■ Task brief:
Write out the entries exactly. None of the pictures should appear in the copy.

Document images with source code:
::::
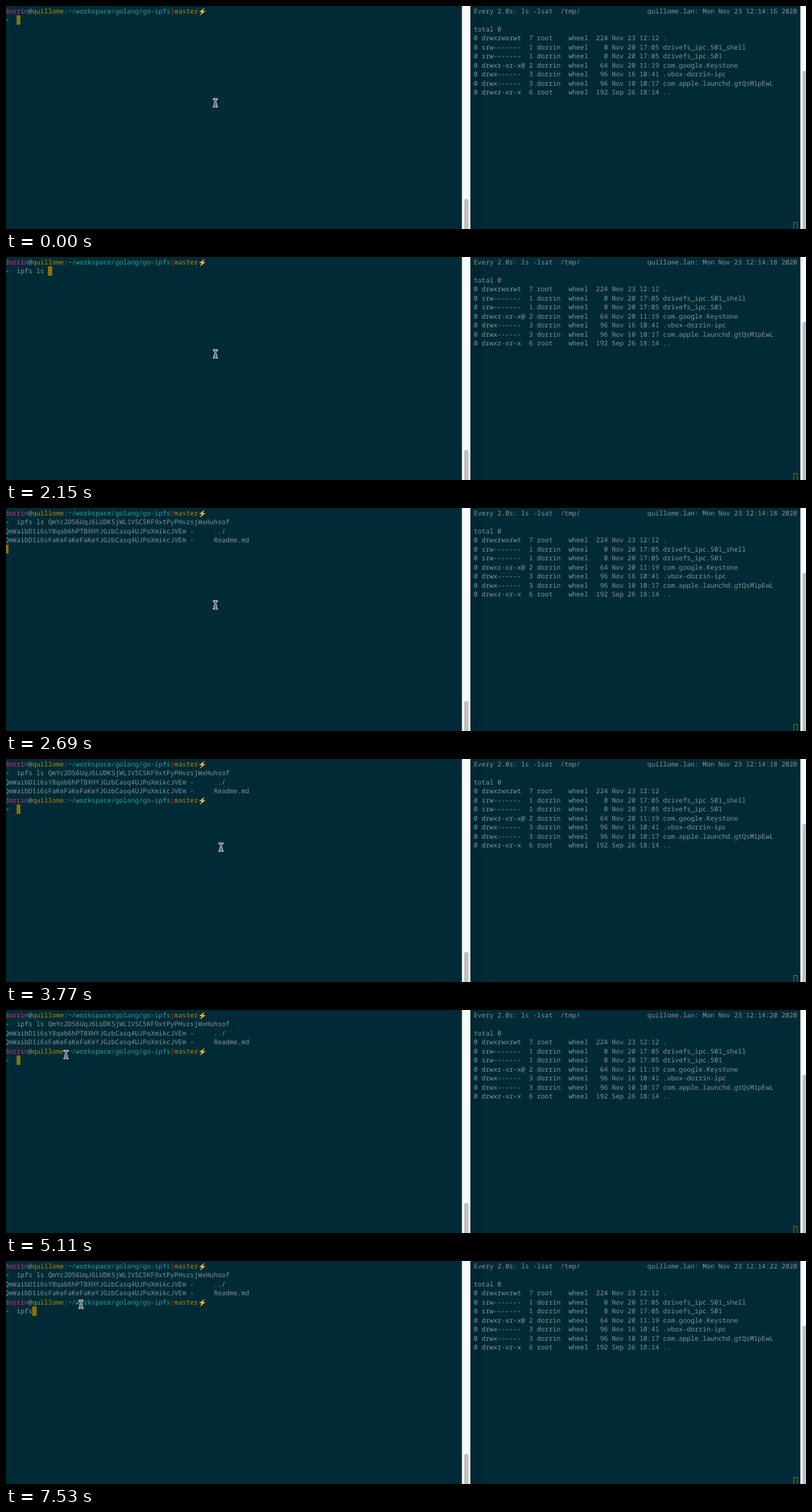
An HTML page with a canvas that plays this animation: 1280x358 px, repeating every 8000 ms.

```html
<!DOCTYPE html>
<html lang="en">
<head>
<meta charset="utf-8">
<title>Terminal session</title>
<style>
  html, body { margin: 0; width: 100%; height: 100%; overflow: hidden; background: #002b36; }
  #stage { position: relative; width: 1280px; height: 358px; overflow: hidden; }
  canvas { position: absolute; left: 0; top: 0; }
  .pane {
    position: absolute; top: 1px; color: #839496;
    font: 10.525px/16px "Noto Sans Mono", "DejaVu Sans Mono", monospace;
    font-variant-ligatures: none; text-rendering: geometricPrecision;
  }
  #left { left: -2px; }
  #right { left: 748.5px; }
  .row { position: absolute; left: 0; white-space: pre; }
  .user { color: #d33682; }
  .host, .branch { color: #b58900; }
  .path, .arrow { color: #2aa198; }
  .arrow { font-family: "DejaVu Sans Mono", monospace; line-height: 0; }
  .bar { color: #dc322f; }
  .caret, .sel { display: inline-block; height: 14.45px; vertical-align: top; }
  .caret { width: 6.315px; background: #897200; }
  .sel { background: #839496; color: #002b36; }
  .bolt { position: absolute; left: 309px; top: 1px; width: 14px; height: 14px; }
  #pointer { position: absolute; left: 0; top: 0; width: 14px; height: 20px; }
</style>
</head>
<body>
<div id="stage">
  <canvas id="frame" width="1280" height="358"></canvas>
  <div id="left" class="pane"></div>
  <div id="right" class="pane"></div>
  <svg id="pointer" viewBox="-7 -10 14 20" fill="none" stroke-linecap="round">
    <g id="beam"></g>
  </svg>
</div>
<script>
const LOOP = 8000, PITCH = 14.45;
const USER = 'dorrin', HOST = 'quillome';
const HASH = 'QmYc2D56UqJ6LUDKSjWL1VSC5KF9xtPyPHvzsjWxHuhsof';

// Each track lists [start ms, value]; values hold until the next entry.
const firstTyping = [[0, ''], [1350, 'ipf'], [1620, 'ipfs '], [1880, 'ipfs ls'], [2150, 'ipfs ls ']];
const secondTyping = [[0, ''], [7260, 'i'], [7530, 'ipfs']];
const seconds = [[0, 16], [2150, 18], [4040, 20], [6190, 22]];
const pointerPath = [
  [0, [335, 155.5]], [3770, [344, 141.5]], [4040, [117, 94]], [4310, [106, 77.5]],
  [4570, [106, 78.5]], [4840, [99.5, 72]], [5110, [96, 71.5]], [5380, [122, 69.5]],
  [5650, [120, 69.5]]
];
const PASTE = 2420, RUN = 2690, PROMPT = 2960;

const $ = id => document.getElementById(id);
const at = (track, t) => track.filter(k => k[0] <= t).pop()[1];
const span = (cls, text = '') => `<span class="${cls}">${text}</span>`;
const rows = lines => lines.map((line, i) =>
  `<div class="row" style="top:${(i * PITCH).toFixed(2)}px">${line}</div>`).join('');

const caret = span('caret');
const arrow = span('arrow', '⇒') + '  ';
const bolt = '<svg class="bolt" viewBox="0 0 14 14"><path fill="#ffb92e" ' +
  'd="M11 .8 1.8 7.8H6.3L2.8 13.6 12.4 6.2H7.9Z"/></svg>';
const prompt = span('user', USER) + '@' + span('host', HOST) + ':' +
  span('path', '~/workspace/golang/go-ipfs') + span('bar', '|') + span('branch', 'master') + bolt;

function leftLines(t) {
  if (t < PASTE) return [prompt, arrow + at(firstTyping, t) + caret];
  if (t < RUN) return [prompt, arrow + 'ipfs ls ' + span('sel', HASH) + caret];
  const done = [
    prompt,
    arrow + 'ipfs ls ' + HASH,
    'QmWaibD1i6sY8qab6hPTBXHYJGzbCasq4UJPoXmikcJVEm -     ../',
    'QmWaibD1i6sFaKeFaKeFaKeYJGzbCasq4UJPoXmikcJVEm -     Readme.md'
  ];
  if (t < PROMPT) return [...done, caret];
  return [...done, prompt, arrow + at(secondTyping, t) + caret];
}

function entry(mode, links, owner, size, date, name) {
  return `0 ${mode.padEnd(11)} ${links} ${owner.padEnd(6)}  wheel  ${String(size).padStart(3)} ${date} ${name}`;
}

const listing = [
  '',
  'total 0',
  entry('drwxrwxrwt', 7, 'root', 224, 'Nov 23 12:12', '.'),
  entry('srw-------', 1, USER, 0, 'Nov 20 17:05', 'drivefs_ipc.501_shell'),
  entry('srw-------', 1, USER, 0, 'Nov 20 17:05', 'drivefs_ipc.501'),
  entry('drwxr-xr-x@', 2, USER, 64, 'Nov 20 11:19', 'com.google.Keystone'),
  entry('drwx------', 3, USER, 96, 'Nov 16 10:41', `.vbox-${USER}-ipc`),
  entry('drwx------', 3, USER, 96, 'Nov 10 10:17', 'com.apple.launchd.gtQsM1pEwL'),
  entry('drwxr-xr-x', 6, 'root', 192, 'Sep 26 18:14', '..')
];

function rightLines(t) {
  const clock = `${HOST}.lan: Mon Nov 23 12:14:${at(seconds, t)} 2020`;
  return ['Every 2.0s: ls -lsat  /tmp/'.padEnd(44) + clock, ...listing];
}

function drawFrame() {
  const g = $('frame').getContext('2d');
  const rect = (color, x, y, w, h) => { g.fillStyle = color; g.fillRect(x, y, w, h); };
  const thumb = (x, y, w, h) => {
    g.fillStyle = '#c1c1c1';
    g.beginPath();
    g.roundRect(x, y, w, h, 3.5);
    g.fill();
  };
  rect('#002b36', 0, 0, 1280, 358);
  rect('rgba(0,0,0,.09)', 743, 0, 18, 358);

  rect('#fafafa', 729.5, 0, 13.5, 358);
  thumb(733, 309.5, 7, 60);
  rect('#fafafa', 1271, 0, 9, 358);
  thumb(1274.5, 104, 7, 270);

  g.strokeStyle = '#897200';
  g.strokeRect(1260.5, 347.5, 5.5, PITCH);
}

function drawBeam() {
  const d = 'M-2.6 -6Q-.5 -6 0 -4.8Q.5 -6 2.6 -6M0 -4.8V4.8M-2.6 6Q-.5 6 0 4.8Q.5 6 2.6 6M-1.4 2H1.4';
  $('beam').innerHTML =
    `<path d="${d}" stroke="#fff" stroke-width="3"/><path d="${d}" stroke="#111" stroke-width="1.1"/>`;
}

const shown = {};
function fill(id, html) {
  if (shown[id] !== html) $(id).innerHTML = shown[id] = html;
}

function render(now) {
  const t = now % LOOP;
  fill('left', rows(leftLines(t)));
  fill('right', rows(rightLines(t)));
  const [x, y] = at(pointerPath, t);
  $('pointer').style.transform = `translate(${x - 7}px, ${y - 10}px)`;
}

drawFrame();
drawBeam();
const start = performance.now();
function tick() {
  render(performance.now() - start);
  requestAnimationFrame(tick);
}
tick();
</script>
</body>
</html>
```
::::
■ Response below:
An HTML page with a canvas that plays this animation: 1280x358 px, repeating every 8000 ms.

```html
<!DOCTYPE html>
<html lang="en">
<head>
<meta charset="utf-8">
<title>Terminal session</title>
<style>
  html, body { margin: 0; width: 100%; height: 100%; overflow: hidden; background: #002b36; }
  #stage { position: relative; width: 1280px; height: 358px; overflow: hidden; }
  canvas { position: absolute; left: 0; top: 0; }
  .pane {
    position: absolute; top: 1px; color: #839496;
    font: 10.525px/16px "Noto Sans Mono", "DejaVu Sans Mono", monospace;
    font-variant-ligatures: none; text-rendering: geometricPrecision;
  }
  #left { left: -2px; }
  #right { left: 748.5px; }
  .row { position: absolute; left: 0; white-space: pre; }
  .user { color: #d33682; }
  .host, .branch { color: #b58900; }
  .path, .arrow { color: #2aa198; }
  .arrow { font-family: "DejaVu Sans Mono", monospace; line-height: 0; }
  .bar { color: #dc322f; }
  .caret, .sel { display: inline-block; height: 14.45px; vertical-align: top; }
  .caret { width: 6.315px; background: #897200; }
  .sel { background: #839496; color: #002b36; }
  .bolt { position: absolute; left: 309px; top: 1px; width: 14px; height: 14px; }
  #pointer { position: absolute; left: 0; top: 0; width: 14px; height: 20px; }
</style>
</head>
<body>
<div id="stage">
  <canvas id="frame" width="1280" height="358"></canvas>
  <div id="left" class="pane"></div>
  <div id="right" class="pane"></div>
  <svg id="pointer" viewBox="-7 -10 14 20" fill="none" stroke-linecap="round">
    <g id="beam"></g>
  </svg>
</div>
<script>
const LOOP = 8000, PITCH = 14.45;
const USER = 'dorrin', HOST = 'quillome';
const HASH = 'QmYc2D56UqJ6LUDKSjWL1VSC5KF9xtPyPHvzsjWxHuhsof';

// Each track lists [start ms, value]; values hold until the next entry.
const firstTyping = [[0, ''], [1350, 'ipf'], [1620, 'ipfs '], [1880, 'ipfs ls'], [2150, 'ipfs ls ']];
const secondTyping = [[0, ''], [7260, 'i'], [7530, 'ipfs']];
const seconds = [[0, 16], [2150, 18], [4040, 20], [6190, 22]];
const pointerPath = [
  [0, [335, 155.5]], [3770, [344, 141.5]], [4040, [117, 94]], [4310, [106, 77.5]],
  [4570, [106, 78.5]], [4840, [99.5, 72]], [5110, [96, 71.5]], [5380, [122, 69.5]],
  [5650, [120, 69.5]]
];
const PASTE = 2420, RUN = 2690, PROMPT = 2960;

const $ = id => document.getElementById(id);
const at = (track, t) => track.filter(k => k[0] <= t).pop()[1];
const span = (cls, text = '') => `<span class="${cls}">${text}</span>`;
const rows = lines => lines.map((line, i) =>
  `<div class="row" style="top:${(i * PITCH).toFixed(2)}px">${line}</div>`).join('');

const caret = span('caret');
const arrow = span('arrow', '⇒') + '  ';
const bolt = '<svg class="bolt" viewBox="0 0 14 14"><path fill="#ffb92e" ' +
  'd="M11 .8 1.8 7.8H6.3L2.8 13.6 12.4 6.2H7.9Z"/></svg>';
const prompt = span('user', USER) + '@' + span('host', HOST) + ':' +
  span('path', '~/workspace/golang/go-ipfs') + span('bar', '|') + span('branch', 'master') + bolt;

function leftLines(t) {
  if (t < PASTE) return [prompt, arrow + at(firstTyping, t) + caret];
  if (t < RUN) return [prompt, arrow + 'ipfs ls ' + span('sel', HASH) + caret];
  const done = [
    prompt,
    arrow + 'ipfs ls ' + HASH,
    'QmWaibD1i6sY8qab6hPTBXHYJGzbCasq4UJPoXmikcJVEm -     ../',
    'QmWaibD1i6sFaKeFaKeFaKeYJGzbCasq4UJPoXmikcJVEm -     Readme.md'
  ];
  if (t < PROMPT) return [...done, caret];
  return [...done, prompt, arrow + at(secondTyping, t) + caret];
}

function entry(mode, links, owner, size, date, name) {
  return `0 ${mode.padEnd(11)} ${links} ${owner.padEnd(6)}  wheel  ${String(size).padStart(3)} ${date} ${name}`;
}

const listing = [
  '',
  'total 0',
  entry('drwxrwxrwt', 7, 'root', 224, 'Nov 23 12:12', '.'),
  entry('srw-------', 1, USER, 0, 'Nov 20 17:05', 'drivefs_ipc.501_shell'),
  entry('srw-------', 1, USER, 0, 'Nov 20 17:05', 'drivefs_ipc.501'),
  entry('drwxr-xr-x@', 2, USER, 64, 'Nov 20 11:19', 'com.google.Keystone'),
  entry('drwx------', 3, USER, 96, 'Nov 16 10:41', `.vbox-${USER}-ipc`),
  entry('drwx------', 3, USER, 96, 'Nov 10 10:17', 'com.apple.launchd.gtQsM1pEwL'),
  entry('drwxr-xr-x', 6, 'root', 192, 'Sep 26 18:14', '..')
];

function rightLines(t) {
  const clock = `${HOST}.lan: Mon Nov 23 12:14:${at(seconds, t)} 2020`;
  return ['Every 2.0s: ls -lsat  /tmp/'.padEnd(44) + clock, ...listing];
}

function drawFrame() {
  const g = $('frame').getContext('2d');
  const rect = (color, x, y, w, h) => { g.fillStyle = color; g.fillRect(x, y, w, h); };
  const thumb = (x, y, w, h) => {
    g.fillStyle = '#c1c1c1';
    g.beginPath();
    g.roundRect(x, y, w, h, 3.5);
    g.fill();
  };
  rect('#002b36', 0, 0, 1280, 358);
  rect('rgba(0,0,0,.09)', 743, 0, 18, 358);

  rect('#fafafa', 729.5, 0, 13.5, 358);
  thumb(733, 309.5, 7, 60);
  rect('#fafafa', 1271, 0, 9, 358);
  thumb(1274.5, 104, 7, 270);

  g.strokeStyle = '#897200';
  g.strokeRect(1260.5, 347.5, 5.5, PITCH);
}

function drawBeam() {
  const d = 'M-2.6 -6Q-.5 -6 0 -4.8Q.5 -6 2.6 -6M0 -4.8V4.8M-2.6 6Q-.5 6 0 4.8Q.5 6 2.6 6M-1.4 2H1.4';
  $('beam').innerHTML =
    `<path d="${d}" stroke="#fff" stroke-width="3"/><path d="${d}" stroke="#111" stroke-width="1.1"/>`;
}

const shown = {};
function fill(id, html) {
  if (shown[id] !== html) $(id).innerHTML = shown[id] = html;
}

function render(now) {
  const t = now % LOOP;
  fill('left', rows(leftLines(t)));
  fill('right', rows(rightLines(t)));
  const [x, y] = at(pointerPath, t);
  $('pointer').style.transform = `translate(${x - 7}px, ${y - 10}px)`;
}

drawFrame();
drawBeam();
const start = performance.now();
function tick() {
  render(performance.now() - start);
  requestAnimationFrame(tick);
}
tick();
</script>
</body>
</html>
```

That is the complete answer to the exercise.